Violette married racing driver and aviator John Stuart Hindmarsh on the 15th of September 1931 in Stoke D’Abernon, Surrey…. They went on to have two daughters – but on the 6th of September 1938 she was to become widowed…. John had been test flying a Hawker Hurricane at Brooklands when the aircraft crashed, killing him…. After this Violette retired from public life; she died in December 1983 in Oxshott, Surrey….

On this day in history….20th December 1979

On this day in history : 20th December 1979 – More than five million council tenants in Britain are to be given the right to buy their homes as The Housing Bill is published….

The right-to-buy scheme gave council tenants, who had lived in their homes for up to three years, a 33% discount on the market value of the property…. This discount increased the longer they had lived there, up to 50% for those who had been resident for twenty years or more…. Additional help was offered in the way of a 100% mortgage from the local authority….

Margaret Thatcher’s Conservative Government believed a property owning population would be a more socially responsible one and that the social structure of Britain would change for the better…. Michael Heseltine, the then Secretary of State for the Environment, stated “This Bill lays the foundations for one of the most important social revolutions of this century”….

Semi-detached council homes, Seacroft, Leeds – typical of the many now privately owned – Image credit : Chemical Engineer – Public domain

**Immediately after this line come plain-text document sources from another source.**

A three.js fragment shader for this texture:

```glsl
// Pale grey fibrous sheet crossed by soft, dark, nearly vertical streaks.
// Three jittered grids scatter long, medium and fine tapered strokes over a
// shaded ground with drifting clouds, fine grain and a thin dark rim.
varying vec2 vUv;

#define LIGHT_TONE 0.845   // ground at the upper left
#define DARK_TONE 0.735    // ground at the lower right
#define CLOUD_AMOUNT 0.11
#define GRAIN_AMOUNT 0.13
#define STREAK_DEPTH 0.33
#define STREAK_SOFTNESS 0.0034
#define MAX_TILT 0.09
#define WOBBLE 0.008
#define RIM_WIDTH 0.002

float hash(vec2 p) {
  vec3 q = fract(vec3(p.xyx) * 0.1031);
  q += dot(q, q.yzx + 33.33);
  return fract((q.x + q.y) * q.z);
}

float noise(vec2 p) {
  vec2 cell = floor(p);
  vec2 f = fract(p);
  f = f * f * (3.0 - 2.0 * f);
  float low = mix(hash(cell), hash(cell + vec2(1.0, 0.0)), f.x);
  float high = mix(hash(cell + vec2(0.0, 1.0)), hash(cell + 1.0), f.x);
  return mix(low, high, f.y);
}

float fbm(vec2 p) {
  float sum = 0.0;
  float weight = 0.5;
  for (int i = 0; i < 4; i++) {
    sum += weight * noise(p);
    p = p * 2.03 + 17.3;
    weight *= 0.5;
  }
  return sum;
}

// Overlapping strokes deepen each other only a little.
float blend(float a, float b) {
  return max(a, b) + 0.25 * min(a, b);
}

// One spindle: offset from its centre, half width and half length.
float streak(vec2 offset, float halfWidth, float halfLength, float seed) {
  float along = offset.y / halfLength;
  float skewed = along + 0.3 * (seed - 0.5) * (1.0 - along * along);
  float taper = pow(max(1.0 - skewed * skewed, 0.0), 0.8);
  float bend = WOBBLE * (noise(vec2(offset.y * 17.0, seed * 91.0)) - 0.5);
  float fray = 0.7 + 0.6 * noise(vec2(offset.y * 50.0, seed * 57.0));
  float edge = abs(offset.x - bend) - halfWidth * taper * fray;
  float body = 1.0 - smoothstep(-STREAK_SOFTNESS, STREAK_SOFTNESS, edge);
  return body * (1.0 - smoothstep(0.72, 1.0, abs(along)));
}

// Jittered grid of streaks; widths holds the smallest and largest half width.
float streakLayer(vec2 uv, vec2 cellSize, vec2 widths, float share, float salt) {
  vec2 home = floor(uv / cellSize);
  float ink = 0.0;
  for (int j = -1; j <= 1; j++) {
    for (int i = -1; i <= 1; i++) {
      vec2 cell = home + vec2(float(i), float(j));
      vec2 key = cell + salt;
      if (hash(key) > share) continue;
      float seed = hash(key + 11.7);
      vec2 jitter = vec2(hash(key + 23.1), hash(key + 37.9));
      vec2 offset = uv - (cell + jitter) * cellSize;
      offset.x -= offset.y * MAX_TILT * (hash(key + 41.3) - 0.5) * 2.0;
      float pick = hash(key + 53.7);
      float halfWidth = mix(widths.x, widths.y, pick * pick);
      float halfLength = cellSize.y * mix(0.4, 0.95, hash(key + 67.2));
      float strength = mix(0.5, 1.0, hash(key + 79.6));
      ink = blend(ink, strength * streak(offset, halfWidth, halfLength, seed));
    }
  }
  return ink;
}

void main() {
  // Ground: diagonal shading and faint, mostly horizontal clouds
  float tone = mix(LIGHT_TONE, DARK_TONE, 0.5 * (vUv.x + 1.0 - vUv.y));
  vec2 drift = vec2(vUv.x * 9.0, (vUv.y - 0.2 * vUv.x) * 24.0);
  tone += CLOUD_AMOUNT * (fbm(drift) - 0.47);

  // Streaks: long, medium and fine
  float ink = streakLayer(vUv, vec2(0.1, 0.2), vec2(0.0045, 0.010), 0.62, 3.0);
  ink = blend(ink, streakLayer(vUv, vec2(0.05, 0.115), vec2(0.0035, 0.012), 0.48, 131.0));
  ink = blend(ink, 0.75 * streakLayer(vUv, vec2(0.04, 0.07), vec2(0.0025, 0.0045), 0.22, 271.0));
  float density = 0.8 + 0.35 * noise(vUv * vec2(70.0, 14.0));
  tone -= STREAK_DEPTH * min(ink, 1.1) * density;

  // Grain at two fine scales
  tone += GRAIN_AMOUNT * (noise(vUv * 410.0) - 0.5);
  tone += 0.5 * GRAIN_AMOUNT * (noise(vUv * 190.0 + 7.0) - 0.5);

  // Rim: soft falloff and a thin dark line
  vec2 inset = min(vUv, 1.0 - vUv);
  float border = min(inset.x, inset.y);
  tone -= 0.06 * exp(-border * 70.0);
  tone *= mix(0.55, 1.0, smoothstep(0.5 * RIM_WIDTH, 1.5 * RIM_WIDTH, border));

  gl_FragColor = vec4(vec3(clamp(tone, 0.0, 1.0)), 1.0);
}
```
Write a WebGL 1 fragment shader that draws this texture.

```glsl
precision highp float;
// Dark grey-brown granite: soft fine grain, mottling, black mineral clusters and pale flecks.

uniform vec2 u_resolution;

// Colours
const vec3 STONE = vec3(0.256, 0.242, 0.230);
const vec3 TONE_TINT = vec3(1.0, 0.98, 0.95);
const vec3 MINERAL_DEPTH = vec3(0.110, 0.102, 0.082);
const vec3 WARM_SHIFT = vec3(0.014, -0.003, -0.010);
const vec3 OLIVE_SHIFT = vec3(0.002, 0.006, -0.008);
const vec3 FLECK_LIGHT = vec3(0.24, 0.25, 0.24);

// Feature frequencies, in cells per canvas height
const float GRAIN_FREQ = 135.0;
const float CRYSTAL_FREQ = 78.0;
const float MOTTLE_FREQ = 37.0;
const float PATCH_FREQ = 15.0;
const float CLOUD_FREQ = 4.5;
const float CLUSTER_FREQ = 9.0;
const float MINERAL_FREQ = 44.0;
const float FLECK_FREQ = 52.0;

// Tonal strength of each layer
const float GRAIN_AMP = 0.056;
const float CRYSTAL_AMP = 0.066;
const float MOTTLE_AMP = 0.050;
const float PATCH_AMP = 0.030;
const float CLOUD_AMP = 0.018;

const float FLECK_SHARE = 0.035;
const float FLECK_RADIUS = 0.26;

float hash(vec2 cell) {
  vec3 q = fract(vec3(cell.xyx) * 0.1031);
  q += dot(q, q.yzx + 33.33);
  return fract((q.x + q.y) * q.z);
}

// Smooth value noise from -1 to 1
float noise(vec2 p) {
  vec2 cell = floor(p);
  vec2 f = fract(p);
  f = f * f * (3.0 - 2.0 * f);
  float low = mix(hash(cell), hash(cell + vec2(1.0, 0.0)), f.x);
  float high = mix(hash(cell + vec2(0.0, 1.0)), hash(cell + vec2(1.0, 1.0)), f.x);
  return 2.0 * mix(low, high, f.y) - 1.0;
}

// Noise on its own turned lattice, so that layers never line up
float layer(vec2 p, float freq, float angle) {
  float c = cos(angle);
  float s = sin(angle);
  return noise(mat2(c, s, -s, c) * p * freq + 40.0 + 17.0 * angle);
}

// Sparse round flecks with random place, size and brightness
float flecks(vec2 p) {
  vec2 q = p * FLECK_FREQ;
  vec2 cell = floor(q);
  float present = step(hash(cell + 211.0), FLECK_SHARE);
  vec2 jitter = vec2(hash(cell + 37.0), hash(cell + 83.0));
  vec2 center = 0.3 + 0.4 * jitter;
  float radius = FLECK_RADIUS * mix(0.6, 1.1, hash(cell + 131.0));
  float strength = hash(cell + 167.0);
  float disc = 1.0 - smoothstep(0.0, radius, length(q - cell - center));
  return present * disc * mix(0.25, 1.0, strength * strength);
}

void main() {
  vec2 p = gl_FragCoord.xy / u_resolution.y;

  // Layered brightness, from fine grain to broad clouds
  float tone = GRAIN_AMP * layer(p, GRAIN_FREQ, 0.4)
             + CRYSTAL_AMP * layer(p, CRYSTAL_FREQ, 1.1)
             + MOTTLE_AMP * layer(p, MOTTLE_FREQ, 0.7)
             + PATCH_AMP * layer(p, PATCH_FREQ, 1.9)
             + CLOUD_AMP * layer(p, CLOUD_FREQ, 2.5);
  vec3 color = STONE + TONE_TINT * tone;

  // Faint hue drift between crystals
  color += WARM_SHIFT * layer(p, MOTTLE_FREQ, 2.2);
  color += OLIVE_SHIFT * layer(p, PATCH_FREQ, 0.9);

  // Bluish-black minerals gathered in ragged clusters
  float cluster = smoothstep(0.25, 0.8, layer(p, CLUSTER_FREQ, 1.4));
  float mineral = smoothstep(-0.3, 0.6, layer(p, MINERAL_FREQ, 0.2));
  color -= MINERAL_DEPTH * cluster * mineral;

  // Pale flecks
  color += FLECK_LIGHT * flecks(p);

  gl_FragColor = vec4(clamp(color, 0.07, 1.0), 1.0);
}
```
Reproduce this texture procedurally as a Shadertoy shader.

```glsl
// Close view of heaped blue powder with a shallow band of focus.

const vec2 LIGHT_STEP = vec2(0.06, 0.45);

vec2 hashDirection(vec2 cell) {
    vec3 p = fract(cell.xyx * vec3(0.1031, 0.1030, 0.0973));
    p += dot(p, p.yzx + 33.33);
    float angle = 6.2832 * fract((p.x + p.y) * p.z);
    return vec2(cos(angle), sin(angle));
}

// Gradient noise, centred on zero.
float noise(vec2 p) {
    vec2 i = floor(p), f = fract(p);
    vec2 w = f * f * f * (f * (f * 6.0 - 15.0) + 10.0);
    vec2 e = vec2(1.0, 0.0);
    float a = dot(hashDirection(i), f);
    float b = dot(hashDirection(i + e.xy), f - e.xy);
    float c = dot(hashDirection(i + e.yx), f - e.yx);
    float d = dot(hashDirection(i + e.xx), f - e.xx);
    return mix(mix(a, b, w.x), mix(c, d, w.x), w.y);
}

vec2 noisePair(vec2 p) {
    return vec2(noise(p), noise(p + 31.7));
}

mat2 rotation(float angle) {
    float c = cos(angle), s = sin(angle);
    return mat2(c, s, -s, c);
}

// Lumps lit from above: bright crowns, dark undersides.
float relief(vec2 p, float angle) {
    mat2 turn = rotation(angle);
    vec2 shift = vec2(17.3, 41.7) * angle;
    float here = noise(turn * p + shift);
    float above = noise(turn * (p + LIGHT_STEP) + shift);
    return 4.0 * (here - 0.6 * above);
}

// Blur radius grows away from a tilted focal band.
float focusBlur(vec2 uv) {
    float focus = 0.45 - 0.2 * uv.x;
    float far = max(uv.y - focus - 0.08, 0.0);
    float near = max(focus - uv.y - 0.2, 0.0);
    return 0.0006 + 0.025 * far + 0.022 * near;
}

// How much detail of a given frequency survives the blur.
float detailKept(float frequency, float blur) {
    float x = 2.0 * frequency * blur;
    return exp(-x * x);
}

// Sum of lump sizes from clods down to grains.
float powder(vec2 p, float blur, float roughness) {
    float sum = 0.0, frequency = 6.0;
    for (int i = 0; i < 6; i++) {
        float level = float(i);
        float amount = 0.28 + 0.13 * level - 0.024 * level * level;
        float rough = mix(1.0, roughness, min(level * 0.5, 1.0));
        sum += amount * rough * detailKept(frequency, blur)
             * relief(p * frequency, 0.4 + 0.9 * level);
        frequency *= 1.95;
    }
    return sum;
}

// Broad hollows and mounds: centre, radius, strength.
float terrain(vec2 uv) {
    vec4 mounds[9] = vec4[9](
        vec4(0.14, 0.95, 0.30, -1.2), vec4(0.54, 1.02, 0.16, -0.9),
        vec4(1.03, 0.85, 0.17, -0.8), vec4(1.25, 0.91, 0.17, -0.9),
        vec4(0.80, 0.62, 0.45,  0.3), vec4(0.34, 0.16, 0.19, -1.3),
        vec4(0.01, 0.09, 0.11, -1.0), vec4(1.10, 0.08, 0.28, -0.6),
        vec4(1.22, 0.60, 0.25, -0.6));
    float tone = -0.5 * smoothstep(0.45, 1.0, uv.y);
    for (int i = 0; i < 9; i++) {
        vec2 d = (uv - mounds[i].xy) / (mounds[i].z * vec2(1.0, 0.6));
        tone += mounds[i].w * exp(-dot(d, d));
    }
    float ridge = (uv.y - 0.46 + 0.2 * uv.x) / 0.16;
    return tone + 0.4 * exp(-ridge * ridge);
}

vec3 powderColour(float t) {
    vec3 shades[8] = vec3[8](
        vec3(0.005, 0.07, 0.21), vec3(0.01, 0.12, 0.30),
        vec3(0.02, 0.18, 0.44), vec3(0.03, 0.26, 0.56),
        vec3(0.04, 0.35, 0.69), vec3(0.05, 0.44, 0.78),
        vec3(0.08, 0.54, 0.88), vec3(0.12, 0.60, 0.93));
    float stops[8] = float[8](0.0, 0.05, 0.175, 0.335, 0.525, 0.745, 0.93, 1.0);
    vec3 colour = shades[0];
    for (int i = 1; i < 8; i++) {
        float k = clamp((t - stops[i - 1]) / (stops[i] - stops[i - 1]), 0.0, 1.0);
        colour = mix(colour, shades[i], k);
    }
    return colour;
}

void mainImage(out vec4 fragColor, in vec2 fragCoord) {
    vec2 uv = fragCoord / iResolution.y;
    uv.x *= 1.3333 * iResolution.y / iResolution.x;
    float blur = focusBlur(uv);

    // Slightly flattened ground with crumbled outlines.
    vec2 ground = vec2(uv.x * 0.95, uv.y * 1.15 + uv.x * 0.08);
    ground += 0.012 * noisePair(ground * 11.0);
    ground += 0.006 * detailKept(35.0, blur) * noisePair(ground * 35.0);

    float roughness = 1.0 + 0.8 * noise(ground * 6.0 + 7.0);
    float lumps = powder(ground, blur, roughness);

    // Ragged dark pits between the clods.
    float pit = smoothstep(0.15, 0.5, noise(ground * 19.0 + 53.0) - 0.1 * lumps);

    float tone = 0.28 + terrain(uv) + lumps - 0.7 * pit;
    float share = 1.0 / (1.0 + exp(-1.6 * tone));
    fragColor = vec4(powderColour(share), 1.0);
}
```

The scheme was strongly oppose by Labour – but nevertheless The Housing Act came into force on the 3rd of October 1980…. By November 1982 more than 400,000 households had bought their homes and the scheme extended to leasehold property tenants…. By 2003 it is estimated some 1.5 million council homes had been sold….

There is now a shortage of social housing across the UK….

On this day in history….15th December 1982

On this day in history : 15th December 1982 – The Major Oak in Sherwood Forest – reputed to have been Robin Hood’s tree – is fitted with a fire alarm….

The Major Oak, an English oak (Quercus robur), is the largest oak tree in Britain and can be found in the heart of Sherwood Forest National Nature Reserve, not far from the Nottinghamshire village of Edwinstowe…. It is estimated to be between 800 and 1,000 years old – and has a canopy spread of 92ft (28m) and a girth of 33ft (10m)…. It weighs an estimated 23 tons and can produce some 150,000 acorns in a good year…. In 1908 chains had to be added to help support the tree and in the 1970s support beams were put up to help hold up the sprawling branches…. These beams were reinforced with metal in the 2000s…. It was fenced off in the 1970s as the thousands of footsteps of visitors compounding the surrounding ground were damaging the tree’s roots…. It is estimated around 350,000 visit the oak each year….

Over the centuries the Major Oak has survived storms, wars and deforestation…. Legend has it that it once sheltered Robin Hood and his band of Merry Men…. The trunk has a hollow interior that is big enough to climb inside – it was within here that in 1982 vandals lit a fire – and so as a future precaution a fire alarm was fitted to the tree…. Then, in the July of 2020, whilst the country was in ‘lockdown’ during the COVID-19 pandemic, vandals struck again…. A 3ft chunk of bark was ripped from the trunk by somebody climbing on the ancient oak…. Local people branded the vandalism as sacrilege…..